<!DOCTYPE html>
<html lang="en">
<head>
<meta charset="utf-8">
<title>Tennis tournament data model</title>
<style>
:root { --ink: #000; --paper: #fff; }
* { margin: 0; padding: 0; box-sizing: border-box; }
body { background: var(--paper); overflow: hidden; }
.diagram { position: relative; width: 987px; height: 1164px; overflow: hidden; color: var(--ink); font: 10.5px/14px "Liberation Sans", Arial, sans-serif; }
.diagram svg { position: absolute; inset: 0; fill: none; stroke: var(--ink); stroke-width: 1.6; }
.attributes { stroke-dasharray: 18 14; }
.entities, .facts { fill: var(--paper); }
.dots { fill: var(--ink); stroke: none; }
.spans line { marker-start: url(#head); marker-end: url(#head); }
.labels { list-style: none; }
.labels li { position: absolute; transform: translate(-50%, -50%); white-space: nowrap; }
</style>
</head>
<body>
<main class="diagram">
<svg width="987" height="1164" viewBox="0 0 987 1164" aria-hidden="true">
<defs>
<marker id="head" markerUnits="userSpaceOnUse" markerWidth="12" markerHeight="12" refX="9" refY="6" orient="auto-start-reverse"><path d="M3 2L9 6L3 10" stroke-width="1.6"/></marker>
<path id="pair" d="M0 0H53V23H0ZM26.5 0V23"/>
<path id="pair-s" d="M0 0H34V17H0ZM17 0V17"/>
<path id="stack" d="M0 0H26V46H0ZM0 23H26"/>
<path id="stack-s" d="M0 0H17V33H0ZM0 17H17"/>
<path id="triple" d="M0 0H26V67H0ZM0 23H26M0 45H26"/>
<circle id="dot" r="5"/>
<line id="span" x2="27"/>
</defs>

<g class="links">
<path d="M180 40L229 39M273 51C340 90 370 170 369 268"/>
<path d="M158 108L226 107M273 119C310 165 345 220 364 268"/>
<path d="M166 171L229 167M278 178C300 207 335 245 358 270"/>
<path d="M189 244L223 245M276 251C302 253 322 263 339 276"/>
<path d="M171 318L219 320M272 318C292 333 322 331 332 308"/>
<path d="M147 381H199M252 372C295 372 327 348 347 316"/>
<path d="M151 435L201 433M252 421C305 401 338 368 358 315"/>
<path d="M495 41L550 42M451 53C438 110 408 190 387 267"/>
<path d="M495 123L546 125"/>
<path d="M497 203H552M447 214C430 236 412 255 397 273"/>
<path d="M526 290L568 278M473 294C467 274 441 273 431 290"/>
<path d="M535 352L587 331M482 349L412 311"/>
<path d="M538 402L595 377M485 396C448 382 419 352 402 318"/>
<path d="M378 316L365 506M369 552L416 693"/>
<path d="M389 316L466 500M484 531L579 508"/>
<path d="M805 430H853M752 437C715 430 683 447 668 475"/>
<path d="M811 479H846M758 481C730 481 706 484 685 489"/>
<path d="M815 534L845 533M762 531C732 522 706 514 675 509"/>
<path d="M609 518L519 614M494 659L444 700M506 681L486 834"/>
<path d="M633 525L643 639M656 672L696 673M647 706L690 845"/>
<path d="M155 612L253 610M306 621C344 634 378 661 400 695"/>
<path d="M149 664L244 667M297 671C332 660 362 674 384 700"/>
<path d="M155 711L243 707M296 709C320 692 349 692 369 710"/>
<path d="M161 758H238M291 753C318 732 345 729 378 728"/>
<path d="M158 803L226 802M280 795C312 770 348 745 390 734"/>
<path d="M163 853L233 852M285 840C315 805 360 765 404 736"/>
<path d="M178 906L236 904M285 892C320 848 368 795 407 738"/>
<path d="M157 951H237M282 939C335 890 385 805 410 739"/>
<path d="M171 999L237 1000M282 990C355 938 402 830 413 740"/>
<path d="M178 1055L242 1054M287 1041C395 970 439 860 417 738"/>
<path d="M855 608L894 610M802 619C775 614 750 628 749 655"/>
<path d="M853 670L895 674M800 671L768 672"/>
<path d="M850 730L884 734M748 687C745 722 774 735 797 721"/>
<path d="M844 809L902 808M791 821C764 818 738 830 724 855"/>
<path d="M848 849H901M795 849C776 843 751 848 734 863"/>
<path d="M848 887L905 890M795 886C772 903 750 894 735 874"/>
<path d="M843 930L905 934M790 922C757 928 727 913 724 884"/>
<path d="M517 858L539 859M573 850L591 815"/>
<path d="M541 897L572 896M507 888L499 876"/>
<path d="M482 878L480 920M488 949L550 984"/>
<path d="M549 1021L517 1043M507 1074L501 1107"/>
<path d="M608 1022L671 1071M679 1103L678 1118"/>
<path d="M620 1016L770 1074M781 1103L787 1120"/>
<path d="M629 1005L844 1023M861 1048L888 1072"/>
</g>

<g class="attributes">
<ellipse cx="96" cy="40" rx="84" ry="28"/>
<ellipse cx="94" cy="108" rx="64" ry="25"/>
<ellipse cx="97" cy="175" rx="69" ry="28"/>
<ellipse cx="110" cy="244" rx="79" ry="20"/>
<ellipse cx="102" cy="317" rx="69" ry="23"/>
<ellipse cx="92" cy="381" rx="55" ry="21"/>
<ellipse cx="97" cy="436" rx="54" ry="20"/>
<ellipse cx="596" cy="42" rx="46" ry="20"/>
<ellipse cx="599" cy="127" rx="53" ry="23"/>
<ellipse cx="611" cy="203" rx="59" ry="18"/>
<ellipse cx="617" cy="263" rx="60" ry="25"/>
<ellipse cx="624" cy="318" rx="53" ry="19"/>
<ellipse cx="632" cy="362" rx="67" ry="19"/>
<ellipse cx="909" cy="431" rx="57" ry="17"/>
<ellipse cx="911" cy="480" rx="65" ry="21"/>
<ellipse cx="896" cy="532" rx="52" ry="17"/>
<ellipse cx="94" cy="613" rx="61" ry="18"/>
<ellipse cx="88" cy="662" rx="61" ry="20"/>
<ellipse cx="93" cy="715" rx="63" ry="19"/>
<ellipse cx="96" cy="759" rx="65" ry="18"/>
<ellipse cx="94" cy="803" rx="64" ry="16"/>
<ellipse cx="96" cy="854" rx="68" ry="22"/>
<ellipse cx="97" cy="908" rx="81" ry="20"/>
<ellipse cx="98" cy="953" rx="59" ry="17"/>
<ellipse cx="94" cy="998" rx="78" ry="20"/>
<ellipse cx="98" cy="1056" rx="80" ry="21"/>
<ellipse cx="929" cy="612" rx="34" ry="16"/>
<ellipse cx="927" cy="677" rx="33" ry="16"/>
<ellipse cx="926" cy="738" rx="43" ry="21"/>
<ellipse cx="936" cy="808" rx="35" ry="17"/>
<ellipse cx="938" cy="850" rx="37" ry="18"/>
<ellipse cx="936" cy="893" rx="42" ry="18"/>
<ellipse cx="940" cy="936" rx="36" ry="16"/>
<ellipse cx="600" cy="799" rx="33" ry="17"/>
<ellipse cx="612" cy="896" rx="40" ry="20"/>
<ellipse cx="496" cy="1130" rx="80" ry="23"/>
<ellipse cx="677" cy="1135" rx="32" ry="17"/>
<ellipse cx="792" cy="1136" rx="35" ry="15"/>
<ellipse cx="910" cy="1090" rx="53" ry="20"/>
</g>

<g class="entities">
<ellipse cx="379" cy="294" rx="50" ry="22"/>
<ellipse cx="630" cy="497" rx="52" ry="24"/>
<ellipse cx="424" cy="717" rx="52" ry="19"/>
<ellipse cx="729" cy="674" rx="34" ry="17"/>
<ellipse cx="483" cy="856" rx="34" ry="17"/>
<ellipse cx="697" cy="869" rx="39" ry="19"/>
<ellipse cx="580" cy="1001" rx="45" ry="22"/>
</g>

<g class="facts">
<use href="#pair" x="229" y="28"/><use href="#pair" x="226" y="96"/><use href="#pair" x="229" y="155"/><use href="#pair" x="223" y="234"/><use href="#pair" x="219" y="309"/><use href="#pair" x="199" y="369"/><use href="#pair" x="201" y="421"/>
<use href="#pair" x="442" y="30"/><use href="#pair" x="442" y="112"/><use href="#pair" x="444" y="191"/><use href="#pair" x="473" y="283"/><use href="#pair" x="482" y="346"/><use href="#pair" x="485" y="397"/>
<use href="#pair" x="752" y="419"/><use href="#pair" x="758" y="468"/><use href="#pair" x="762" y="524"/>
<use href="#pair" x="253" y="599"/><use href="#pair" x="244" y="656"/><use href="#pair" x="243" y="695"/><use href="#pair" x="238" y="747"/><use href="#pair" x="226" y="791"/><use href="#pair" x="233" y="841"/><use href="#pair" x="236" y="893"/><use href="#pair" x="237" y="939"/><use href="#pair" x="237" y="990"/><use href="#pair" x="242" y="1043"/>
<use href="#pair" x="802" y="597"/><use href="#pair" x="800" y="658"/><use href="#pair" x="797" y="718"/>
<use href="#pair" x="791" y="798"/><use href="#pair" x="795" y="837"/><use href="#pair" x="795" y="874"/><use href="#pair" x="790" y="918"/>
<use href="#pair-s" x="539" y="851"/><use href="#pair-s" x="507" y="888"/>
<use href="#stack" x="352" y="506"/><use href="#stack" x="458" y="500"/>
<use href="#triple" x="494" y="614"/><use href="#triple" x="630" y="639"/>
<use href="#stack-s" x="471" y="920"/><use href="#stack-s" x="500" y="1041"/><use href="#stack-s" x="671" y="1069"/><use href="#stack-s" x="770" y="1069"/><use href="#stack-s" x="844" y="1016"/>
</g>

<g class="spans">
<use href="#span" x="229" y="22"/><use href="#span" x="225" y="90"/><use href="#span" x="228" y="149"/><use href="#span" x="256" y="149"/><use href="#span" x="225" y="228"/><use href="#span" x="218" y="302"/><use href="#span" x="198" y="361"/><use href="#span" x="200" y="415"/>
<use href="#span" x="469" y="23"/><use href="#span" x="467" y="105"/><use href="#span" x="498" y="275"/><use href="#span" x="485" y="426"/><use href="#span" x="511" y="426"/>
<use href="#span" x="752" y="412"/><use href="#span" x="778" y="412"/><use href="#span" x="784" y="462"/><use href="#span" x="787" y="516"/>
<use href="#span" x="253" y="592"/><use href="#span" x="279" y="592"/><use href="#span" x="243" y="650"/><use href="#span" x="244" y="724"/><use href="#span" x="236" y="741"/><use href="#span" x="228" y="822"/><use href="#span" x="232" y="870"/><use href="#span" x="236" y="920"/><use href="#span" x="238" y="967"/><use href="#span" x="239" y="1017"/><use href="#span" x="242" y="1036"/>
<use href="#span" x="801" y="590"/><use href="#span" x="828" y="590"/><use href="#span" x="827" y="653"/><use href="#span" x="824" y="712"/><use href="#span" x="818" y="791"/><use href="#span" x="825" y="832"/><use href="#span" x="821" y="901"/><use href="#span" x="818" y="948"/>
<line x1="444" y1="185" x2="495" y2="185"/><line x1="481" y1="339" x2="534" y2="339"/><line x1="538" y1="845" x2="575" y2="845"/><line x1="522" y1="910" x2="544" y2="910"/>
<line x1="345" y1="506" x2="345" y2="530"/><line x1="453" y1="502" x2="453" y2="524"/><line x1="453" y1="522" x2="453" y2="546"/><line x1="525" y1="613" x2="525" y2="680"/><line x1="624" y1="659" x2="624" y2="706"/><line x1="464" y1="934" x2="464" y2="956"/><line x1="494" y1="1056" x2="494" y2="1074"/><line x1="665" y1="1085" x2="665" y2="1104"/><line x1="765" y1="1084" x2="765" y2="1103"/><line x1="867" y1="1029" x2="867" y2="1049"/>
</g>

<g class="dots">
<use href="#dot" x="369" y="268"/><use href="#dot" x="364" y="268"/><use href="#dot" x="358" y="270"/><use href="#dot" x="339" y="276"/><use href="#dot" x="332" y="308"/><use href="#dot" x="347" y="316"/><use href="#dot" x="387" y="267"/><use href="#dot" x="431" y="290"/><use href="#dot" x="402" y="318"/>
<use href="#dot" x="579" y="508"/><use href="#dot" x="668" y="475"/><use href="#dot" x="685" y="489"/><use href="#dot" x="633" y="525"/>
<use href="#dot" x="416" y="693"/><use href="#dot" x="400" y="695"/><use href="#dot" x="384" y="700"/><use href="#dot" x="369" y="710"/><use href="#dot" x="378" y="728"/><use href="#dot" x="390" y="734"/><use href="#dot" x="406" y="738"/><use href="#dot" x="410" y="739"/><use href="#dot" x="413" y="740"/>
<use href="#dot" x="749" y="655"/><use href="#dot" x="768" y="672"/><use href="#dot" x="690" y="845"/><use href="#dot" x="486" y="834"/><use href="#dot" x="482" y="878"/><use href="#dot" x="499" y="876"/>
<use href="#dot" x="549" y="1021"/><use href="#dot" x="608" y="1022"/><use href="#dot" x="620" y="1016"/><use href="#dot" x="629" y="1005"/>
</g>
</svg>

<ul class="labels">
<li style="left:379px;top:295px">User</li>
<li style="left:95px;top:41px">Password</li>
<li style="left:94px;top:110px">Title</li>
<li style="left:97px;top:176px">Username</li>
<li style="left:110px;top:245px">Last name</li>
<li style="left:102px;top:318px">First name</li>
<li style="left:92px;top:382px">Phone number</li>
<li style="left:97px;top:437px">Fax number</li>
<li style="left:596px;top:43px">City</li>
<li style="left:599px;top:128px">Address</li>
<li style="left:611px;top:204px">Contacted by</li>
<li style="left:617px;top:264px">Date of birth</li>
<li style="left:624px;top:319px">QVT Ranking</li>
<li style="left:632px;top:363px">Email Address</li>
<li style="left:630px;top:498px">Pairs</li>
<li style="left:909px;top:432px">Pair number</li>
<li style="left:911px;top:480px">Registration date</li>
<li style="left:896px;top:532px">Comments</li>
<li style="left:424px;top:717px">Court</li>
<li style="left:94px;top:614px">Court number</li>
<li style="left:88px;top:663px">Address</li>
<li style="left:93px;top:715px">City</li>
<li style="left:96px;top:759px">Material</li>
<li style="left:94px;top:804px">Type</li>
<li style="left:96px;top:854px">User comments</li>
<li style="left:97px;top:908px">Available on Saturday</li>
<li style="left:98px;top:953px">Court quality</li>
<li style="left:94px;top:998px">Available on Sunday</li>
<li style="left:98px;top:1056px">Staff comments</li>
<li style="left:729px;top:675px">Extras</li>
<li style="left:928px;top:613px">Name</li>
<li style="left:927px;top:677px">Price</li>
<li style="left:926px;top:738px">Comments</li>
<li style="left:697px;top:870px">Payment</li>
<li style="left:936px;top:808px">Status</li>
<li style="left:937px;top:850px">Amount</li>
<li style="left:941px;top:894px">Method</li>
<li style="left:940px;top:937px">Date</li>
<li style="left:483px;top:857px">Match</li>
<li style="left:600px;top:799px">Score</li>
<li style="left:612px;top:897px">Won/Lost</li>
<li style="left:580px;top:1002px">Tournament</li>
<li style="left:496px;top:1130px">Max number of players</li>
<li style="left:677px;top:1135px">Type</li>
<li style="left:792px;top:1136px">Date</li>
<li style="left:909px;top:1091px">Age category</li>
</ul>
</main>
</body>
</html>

---*---

Exercise description:
Set down each line of the material verbatim, from the first line through the line that contains "stroke-dasharray: 18 14;".

Answer box:
<!DOCTYPE html>
<html lang="en">
<head>
<meta charset="utf-8">
<title>Tennis tournament data model</title>
<style>
:root { --ink: #000; --paper: #fff; }
* { margin: 0; padding: 0; box-sizing: border-box; }
body { background: var(--paper); overflow: hidden; }
.diagram { position: relative; width: 987px; height: 1164px; overflow: hidden; color: var(--ink); font: 10.5px/14px "Liberation Sans", Arial, sans-serif; }
.diagram svg { position: absolute; inset: 0; fill: none; stroke: var(--ink); stroke-width: 1.6; }
.attributes { stroke-dasharray: 18 14; }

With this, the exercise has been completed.